[Stored data]
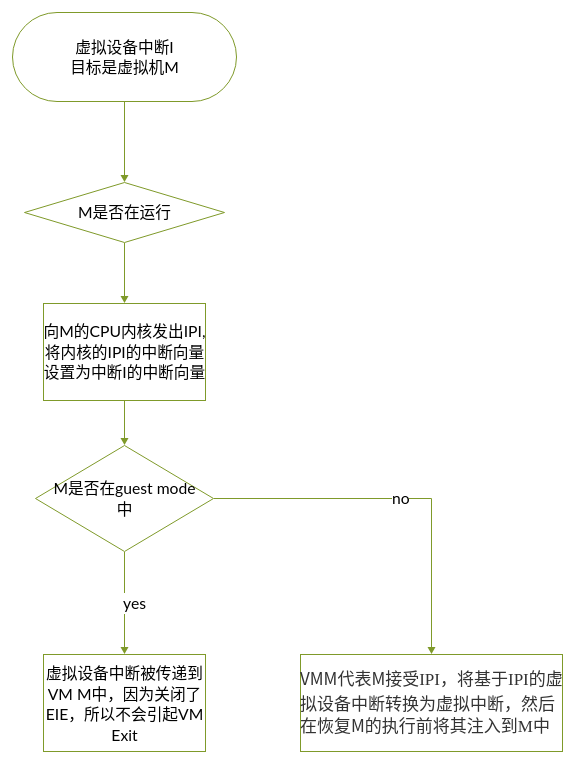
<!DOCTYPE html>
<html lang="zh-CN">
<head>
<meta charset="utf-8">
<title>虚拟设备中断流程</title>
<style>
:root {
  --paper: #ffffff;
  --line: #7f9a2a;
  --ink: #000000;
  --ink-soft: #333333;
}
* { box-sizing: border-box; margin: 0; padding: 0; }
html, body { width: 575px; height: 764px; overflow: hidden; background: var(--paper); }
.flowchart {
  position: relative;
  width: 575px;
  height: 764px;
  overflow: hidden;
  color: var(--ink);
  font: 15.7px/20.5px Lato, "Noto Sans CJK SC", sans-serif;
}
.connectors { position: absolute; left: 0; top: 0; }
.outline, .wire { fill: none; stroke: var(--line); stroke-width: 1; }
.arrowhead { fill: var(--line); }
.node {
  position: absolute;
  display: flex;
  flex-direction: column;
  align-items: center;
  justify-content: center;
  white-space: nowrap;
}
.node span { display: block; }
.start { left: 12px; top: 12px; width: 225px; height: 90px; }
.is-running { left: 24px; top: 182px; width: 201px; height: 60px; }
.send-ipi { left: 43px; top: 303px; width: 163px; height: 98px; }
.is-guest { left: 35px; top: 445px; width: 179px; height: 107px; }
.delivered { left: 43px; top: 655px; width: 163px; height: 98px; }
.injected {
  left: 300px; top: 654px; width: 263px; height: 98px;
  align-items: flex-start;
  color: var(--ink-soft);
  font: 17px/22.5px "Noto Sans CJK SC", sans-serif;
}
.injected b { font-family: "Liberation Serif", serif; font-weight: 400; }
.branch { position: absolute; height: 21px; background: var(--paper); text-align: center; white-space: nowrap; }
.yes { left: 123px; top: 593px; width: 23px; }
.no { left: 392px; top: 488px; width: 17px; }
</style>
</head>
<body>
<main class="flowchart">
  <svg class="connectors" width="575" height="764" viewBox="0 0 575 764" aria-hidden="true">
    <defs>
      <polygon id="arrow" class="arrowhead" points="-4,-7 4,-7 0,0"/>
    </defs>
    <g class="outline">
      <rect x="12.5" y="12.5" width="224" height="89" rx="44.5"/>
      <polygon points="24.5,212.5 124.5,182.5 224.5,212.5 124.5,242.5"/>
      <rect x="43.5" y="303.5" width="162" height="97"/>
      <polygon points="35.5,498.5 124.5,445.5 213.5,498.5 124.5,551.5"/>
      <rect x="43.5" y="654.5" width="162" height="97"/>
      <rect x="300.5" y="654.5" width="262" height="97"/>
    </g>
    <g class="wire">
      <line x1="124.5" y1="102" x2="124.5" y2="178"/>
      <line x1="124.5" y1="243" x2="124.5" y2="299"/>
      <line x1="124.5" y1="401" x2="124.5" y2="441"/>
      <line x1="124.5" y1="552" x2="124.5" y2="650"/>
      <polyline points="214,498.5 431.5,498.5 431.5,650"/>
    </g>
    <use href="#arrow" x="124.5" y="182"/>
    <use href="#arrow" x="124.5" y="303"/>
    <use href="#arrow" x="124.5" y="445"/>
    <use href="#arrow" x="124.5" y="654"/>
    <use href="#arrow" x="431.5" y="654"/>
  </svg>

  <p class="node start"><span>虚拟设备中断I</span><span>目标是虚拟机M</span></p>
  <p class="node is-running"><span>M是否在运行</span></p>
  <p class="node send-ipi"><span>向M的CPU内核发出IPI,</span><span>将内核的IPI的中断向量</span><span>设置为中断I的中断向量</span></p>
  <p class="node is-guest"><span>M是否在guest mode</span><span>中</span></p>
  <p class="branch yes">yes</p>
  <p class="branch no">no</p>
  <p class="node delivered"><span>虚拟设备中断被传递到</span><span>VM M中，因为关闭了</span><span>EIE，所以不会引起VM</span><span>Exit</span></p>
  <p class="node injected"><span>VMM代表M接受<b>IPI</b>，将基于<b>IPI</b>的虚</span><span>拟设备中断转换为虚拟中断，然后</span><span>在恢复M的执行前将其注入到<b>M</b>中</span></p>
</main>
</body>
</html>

- [EXERCISE DETAILS]: Give back all the data exactly, minus pictures.

- [TASK RESPONSE]:
<!DOCTYPE html>
<html lang="zh-CN">
<head>
<meta charset="utf-8">
<title>虚拟设备中断流程</title>
<style>
:root {
  --paper: #ffffff;
  --line: #7f9a2a;
  --ink: #000000;
  --ink-soft: #333333;
}
* { box-sizing: border-box; margin: 0; padding: 0; }
html, body { width: 575px; height: 764px; overflow: hidden; background: var(--paper); }
.flowchart {
  position: relative;
  width: 575px;
  height: 764px;
  overflow: hidden;
  color: var(--ink);
  font: 15.7px/20.5px Lato, "Noto Sans CJK SC", sans-serif;
}
.connectors { position: absolute; left: 0; top: 0; }
.outline, .wire { fill: none; stroke: var(--line); stroke-width: 1; }
.arrowhead { fill: var(--line); }
.node {
  position: absolute;
  display: flex;
  flex-direction: column;
  align-items: center;
  justify-content: center;
  white-space: nowrap;
}
.node span { display: block; }
.start { left: 12px; top: 12px; width: 225px; height: 90px; }
.is-running { left: 24px; top: 182px; width: 201px; height: 60px; }
.send-ipi { left: 43px; top: 303px; width: 163px; height: 98px; }
.is-guest { left: 35px; top: 445px; width: 179px; height: 107px; }
.delivered { left: 43px; top: 655px; width: 163px; height: 98px; }
.injected {
  left: 300px; top: 654px; width: 263px; height: 98px;
  align-items: flex-start;
  color: var(--ink-soft);
  font: 17px/22.5px "Noto Sans CJK SC", sans-serif;
}
.injected b { font-family: "Liberation Serif", serif; font-weight: 400; }
.branch { position: absolute; height: 21px; background: var(--paper); text-align: center; white-space: nowrap; }
.yes { left: 123px; top: 593px; width: 23px; }
.no { left: 392px; top: 488px; width: 17px; }
</style>
</head>
<body>
<main class="flowchart">
  <svg class="connectors" width="575" height="764" viewBox="0 0 575 764" aria-hidden="true">
    <defs>
      <polygon id="arrow" class="arrowhead" points="-4,-7 4,-7 0,0"/>
    </defs>
    <g class="outline">
      <rect x="12.5" y="12.5" width="224" height="89" rx="44.5"/>
      <polygon points="24.5,212.5 124.5,182.5 224.5,212.5 124.5,242.5"/>
      <rect x="43.5" y="303.5" width="162" height="97"/>
      <polygon points="35.5,498.5 124.5,445.5 213.5,498.5 124.5,551.5"/>
      <rect x="43.5" y="654.5" width="162" height="97"/>
      <rect x="300.5" y="654.5" width="262" height="97"/>
    </g>
    <g class="wire">
      <line x1="124.5" y1="102" x2="124.5" y2="178"/>
      <line x1="124.5" y1="243" x2="124.5" y2="299"/>
      <line x1="124.5" y1="401" x2="124.5" y2="441"/>
      <line x1="124.5" y1="552" x2="124.5" y2="650"/>
      <polyline points="214,498.5 431.5,498.5 431.5,650"/>
    </g>
    <use href="#arrow" x="124.5" y="182"/>
    <use href="#arrow" x="124.5" y="303"/>
    <use href="#arrow" x="124.5" y="445"/>
    <use href="#arrow" x="124.5" y="654"/>
    <use href="#arrow" x="431.5" y="654"/>
  </svg>

  <p class="node start"><span>虚拟设备中断I</span><span>目标是虚拟机M</span></p>
  <p class="node is-running"><span>M是否在运行</span></p>
  <p class="node send-ipi"><span>向M的CPU内核发出IPI,</span><span>将内核的IPI的中断向量</span><span>设置为中断I的中断向量</span></p>
  <p class="node is-guest"><span>M是否在guest mode</span><span>中</span></p>
  <p class="branch yes">yes</p>
  <p class="branch no">no</p>
  <p class="node delivered"><span>虚拟设备中断被传递到</span><span>VM M中，因为关闭了</span><span>EIE，所以不会引起VM</span><span>Exit</span></p>
  <p class="node injected"><span>VMM代表M接受<b>IPI</b>，将基于<b>IPI</b>的虚</span><span>拟设备中断转换为虚拟中断，然后</span><span>在恢复M的执行前将其注入到<b>M</b>中</span></p>
</main>
</body>
</html>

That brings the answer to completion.